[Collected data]
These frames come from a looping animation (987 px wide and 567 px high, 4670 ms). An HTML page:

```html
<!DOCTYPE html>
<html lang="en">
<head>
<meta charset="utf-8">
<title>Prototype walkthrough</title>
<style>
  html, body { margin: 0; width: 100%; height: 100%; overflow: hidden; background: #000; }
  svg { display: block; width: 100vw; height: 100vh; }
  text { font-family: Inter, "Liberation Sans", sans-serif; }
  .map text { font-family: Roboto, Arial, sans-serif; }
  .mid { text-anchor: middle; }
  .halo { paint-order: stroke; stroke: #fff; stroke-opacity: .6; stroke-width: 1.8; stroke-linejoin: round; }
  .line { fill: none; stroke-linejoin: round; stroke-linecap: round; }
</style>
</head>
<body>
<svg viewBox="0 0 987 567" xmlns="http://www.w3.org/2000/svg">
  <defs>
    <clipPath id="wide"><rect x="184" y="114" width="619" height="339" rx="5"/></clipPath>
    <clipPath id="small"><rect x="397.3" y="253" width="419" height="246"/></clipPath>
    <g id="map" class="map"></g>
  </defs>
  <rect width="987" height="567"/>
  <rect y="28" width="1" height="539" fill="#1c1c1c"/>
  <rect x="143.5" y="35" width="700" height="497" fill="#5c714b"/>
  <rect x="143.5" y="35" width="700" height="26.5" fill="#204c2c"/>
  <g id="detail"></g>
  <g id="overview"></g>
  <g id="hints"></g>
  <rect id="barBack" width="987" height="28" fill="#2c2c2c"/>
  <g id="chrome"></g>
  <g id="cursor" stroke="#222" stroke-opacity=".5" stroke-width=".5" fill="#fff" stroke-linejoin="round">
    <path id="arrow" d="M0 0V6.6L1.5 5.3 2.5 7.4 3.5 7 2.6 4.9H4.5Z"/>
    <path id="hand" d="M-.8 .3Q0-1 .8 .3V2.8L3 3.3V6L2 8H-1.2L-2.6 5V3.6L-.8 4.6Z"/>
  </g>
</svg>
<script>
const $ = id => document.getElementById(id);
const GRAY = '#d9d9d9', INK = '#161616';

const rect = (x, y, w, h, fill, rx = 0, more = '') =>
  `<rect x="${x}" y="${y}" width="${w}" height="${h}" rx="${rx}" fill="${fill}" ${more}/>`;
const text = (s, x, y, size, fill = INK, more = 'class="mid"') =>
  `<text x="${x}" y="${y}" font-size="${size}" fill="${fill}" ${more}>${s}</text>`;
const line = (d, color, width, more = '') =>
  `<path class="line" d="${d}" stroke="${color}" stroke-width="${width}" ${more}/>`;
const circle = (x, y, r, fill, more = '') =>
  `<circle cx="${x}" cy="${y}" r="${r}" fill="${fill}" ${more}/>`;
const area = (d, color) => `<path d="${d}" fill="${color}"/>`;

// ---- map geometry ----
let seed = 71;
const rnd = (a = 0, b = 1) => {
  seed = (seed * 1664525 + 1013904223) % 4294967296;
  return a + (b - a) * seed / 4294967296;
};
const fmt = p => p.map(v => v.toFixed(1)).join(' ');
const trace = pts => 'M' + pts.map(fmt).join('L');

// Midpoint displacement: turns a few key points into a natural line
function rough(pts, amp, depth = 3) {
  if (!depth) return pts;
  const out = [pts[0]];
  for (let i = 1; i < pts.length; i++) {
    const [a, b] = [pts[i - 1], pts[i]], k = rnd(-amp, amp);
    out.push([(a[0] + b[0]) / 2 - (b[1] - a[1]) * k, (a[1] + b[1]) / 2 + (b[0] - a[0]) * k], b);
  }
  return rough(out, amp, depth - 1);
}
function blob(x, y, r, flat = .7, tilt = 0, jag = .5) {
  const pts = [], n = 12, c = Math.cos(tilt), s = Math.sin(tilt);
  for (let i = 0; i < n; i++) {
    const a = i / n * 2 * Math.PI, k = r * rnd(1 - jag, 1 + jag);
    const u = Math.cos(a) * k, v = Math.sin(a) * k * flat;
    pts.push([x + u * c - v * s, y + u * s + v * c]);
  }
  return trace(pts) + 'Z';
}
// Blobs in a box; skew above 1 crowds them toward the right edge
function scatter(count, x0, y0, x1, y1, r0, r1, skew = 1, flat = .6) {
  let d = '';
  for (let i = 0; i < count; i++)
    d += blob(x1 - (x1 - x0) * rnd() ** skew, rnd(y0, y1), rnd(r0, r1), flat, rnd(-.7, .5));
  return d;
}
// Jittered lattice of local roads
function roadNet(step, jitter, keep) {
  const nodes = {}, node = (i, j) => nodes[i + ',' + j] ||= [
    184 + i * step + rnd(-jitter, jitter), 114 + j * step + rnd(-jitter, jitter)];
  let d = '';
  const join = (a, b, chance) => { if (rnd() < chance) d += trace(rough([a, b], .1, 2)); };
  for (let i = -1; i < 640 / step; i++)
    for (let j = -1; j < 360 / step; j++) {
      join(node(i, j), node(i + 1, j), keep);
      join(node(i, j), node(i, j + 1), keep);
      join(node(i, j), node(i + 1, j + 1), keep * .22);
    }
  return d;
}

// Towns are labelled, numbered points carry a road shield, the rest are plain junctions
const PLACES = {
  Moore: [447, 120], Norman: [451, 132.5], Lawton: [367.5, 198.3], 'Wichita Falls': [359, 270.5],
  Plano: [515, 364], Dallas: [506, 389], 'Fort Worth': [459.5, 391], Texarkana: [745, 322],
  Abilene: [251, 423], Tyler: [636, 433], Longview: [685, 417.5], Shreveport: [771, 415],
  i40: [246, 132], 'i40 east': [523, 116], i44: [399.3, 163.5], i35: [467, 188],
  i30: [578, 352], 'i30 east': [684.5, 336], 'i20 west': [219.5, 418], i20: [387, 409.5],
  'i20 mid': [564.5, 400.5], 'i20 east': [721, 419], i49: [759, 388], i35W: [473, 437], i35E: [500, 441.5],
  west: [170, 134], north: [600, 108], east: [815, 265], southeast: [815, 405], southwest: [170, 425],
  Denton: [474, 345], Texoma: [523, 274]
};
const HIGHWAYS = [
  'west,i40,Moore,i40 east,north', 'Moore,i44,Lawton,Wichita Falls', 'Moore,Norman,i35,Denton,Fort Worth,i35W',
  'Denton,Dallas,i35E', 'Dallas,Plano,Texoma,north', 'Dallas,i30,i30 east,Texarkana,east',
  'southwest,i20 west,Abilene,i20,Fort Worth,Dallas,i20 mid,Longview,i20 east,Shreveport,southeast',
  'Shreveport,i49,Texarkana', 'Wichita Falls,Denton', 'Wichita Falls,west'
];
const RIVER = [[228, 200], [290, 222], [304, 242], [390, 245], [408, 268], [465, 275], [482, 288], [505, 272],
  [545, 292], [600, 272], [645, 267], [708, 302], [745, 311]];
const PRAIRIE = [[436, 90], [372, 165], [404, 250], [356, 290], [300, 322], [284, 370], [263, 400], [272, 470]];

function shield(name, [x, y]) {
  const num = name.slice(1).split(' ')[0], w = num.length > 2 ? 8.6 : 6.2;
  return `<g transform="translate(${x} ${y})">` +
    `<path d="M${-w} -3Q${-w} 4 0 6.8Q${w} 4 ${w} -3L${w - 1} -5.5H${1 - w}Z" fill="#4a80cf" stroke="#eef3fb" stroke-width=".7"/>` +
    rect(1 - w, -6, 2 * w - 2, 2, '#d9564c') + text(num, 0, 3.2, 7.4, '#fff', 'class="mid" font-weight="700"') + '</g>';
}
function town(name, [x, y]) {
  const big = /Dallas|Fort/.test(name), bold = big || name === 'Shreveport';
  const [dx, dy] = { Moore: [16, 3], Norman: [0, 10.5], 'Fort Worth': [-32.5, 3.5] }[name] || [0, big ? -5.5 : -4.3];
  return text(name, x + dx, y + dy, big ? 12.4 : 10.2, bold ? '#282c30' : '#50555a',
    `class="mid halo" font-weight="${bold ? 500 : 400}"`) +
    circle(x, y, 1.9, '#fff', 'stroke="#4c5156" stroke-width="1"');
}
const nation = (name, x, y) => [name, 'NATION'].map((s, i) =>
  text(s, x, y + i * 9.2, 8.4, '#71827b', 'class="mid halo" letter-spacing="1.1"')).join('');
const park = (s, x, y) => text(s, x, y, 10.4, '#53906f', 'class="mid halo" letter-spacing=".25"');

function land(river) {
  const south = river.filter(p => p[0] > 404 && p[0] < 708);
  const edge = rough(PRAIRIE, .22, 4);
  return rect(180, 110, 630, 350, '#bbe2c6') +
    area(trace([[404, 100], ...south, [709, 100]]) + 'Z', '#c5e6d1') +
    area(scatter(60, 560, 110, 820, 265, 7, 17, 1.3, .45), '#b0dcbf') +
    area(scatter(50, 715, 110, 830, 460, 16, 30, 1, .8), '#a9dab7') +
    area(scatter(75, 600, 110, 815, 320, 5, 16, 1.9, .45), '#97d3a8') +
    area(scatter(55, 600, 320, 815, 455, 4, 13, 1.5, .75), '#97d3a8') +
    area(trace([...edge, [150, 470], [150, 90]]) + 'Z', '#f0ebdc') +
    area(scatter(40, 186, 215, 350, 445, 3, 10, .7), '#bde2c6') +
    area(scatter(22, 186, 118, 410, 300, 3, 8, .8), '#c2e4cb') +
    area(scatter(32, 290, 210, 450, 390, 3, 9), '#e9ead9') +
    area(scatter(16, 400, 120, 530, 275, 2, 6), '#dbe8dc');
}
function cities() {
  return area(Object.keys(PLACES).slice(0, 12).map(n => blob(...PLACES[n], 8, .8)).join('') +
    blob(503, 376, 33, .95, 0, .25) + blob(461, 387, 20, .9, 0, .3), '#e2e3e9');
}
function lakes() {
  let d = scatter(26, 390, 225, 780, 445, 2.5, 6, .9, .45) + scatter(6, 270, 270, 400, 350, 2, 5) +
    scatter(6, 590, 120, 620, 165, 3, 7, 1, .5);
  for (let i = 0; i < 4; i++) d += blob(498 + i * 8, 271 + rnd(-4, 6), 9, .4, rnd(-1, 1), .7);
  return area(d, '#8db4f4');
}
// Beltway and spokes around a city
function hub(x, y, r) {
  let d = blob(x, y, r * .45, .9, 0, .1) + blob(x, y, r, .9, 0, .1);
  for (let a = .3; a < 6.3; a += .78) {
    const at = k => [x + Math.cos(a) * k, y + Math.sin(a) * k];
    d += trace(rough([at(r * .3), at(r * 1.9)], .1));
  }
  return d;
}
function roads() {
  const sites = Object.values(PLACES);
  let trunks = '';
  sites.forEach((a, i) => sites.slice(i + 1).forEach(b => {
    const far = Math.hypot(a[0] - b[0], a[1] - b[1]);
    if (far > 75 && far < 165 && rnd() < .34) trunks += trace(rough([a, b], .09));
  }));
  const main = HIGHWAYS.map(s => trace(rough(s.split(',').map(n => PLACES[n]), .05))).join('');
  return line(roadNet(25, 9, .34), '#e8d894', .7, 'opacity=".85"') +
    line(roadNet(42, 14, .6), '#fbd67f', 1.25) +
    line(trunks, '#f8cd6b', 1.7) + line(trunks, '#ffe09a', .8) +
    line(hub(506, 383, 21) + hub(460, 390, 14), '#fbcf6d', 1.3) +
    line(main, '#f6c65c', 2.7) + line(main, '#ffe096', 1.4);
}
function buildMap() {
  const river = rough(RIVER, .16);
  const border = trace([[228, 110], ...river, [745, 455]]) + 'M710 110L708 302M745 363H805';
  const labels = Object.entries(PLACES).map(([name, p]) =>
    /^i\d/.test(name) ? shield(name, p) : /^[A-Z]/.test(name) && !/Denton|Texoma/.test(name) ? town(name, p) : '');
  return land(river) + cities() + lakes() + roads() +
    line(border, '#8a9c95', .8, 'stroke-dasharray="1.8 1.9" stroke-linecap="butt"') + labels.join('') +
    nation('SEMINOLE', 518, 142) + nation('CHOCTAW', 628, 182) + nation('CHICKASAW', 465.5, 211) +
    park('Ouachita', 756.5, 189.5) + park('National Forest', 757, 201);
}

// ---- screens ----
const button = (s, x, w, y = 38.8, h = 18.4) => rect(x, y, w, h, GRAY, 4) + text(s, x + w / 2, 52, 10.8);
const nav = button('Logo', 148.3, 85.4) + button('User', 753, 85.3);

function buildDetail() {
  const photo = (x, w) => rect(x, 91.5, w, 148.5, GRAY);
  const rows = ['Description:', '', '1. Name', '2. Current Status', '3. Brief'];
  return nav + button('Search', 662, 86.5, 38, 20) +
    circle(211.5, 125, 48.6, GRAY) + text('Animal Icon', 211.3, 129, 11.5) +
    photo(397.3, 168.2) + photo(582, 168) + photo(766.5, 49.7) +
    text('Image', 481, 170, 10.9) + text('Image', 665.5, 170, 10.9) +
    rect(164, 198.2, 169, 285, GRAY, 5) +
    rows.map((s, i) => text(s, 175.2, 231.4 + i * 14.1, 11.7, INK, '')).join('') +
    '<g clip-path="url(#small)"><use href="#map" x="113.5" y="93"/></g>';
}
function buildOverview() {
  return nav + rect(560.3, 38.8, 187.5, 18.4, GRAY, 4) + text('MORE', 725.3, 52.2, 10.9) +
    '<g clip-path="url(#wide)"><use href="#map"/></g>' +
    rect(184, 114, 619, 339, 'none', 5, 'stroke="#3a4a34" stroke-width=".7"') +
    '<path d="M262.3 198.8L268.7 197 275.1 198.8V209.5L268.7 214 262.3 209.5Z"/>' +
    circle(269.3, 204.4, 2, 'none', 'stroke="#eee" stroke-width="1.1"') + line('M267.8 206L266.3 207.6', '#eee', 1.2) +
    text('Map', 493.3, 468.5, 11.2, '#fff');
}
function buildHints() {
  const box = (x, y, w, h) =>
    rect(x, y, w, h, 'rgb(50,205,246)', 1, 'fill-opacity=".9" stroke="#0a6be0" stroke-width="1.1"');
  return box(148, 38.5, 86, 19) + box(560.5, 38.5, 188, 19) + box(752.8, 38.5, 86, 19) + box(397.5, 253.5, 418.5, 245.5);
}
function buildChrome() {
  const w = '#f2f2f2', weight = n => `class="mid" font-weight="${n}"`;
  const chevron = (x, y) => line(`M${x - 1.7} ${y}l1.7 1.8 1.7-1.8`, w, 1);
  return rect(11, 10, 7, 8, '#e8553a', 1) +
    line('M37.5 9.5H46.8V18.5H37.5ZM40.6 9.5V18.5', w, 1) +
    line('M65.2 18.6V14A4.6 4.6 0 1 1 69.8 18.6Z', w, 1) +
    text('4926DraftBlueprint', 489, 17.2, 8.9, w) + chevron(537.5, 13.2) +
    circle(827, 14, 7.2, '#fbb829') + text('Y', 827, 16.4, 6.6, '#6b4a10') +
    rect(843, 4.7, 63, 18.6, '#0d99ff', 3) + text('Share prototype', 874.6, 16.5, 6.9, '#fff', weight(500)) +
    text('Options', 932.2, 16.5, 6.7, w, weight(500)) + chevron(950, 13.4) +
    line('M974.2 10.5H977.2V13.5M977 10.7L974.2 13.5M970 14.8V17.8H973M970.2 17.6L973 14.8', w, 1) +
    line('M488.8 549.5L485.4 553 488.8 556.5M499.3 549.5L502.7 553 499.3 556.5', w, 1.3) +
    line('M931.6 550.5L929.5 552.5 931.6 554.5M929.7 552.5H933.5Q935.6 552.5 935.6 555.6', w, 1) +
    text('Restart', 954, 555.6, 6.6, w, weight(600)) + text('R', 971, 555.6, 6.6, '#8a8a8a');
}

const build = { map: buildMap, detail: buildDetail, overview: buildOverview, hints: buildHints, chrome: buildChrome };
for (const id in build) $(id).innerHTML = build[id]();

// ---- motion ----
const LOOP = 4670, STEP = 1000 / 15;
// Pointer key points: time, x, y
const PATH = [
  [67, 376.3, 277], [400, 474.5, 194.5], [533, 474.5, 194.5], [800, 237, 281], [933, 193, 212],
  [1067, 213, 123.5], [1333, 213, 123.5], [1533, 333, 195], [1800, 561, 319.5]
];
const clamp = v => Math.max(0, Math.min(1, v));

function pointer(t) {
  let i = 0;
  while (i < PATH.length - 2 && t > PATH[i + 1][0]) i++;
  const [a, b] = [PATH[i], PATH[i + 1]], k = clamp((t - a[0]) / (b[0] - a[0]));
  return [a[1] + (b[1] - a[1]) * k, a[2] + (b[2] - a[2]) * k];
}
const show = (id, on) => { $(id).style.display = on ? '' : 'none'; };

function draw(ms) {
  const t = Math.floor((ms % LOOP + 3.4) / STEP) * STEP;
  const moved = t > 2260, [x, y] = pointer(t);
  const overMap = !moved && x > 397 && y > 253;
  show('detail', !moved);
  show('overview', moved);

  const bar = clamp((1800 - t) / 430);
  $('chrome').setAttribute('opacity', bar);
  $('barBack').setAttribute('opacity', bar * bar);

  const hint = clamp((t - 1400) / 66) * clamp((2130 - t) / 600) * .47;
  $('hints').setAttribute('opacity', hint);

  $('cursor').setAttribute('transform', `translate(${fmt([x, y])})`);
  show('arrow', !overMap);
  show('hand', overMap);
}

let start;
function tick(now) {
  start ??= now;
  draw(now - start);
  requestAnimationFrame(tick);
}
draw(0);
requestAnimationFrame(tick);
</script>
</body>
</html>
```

Exercise details: From the entries above, copy every line that holds the word "button".

Answer space:
const button = (s, x, w, y = 38.8, h = 18.4) => rect(x, y, w, h, GRAY, 4) + text(s, x + w / 2, 52, 10.8);
const nav = button('Logo', 148.3, 85.4) + button('User', 753, 85.3);
  return nav + button('Search', 662, 86.5, 38, 20) +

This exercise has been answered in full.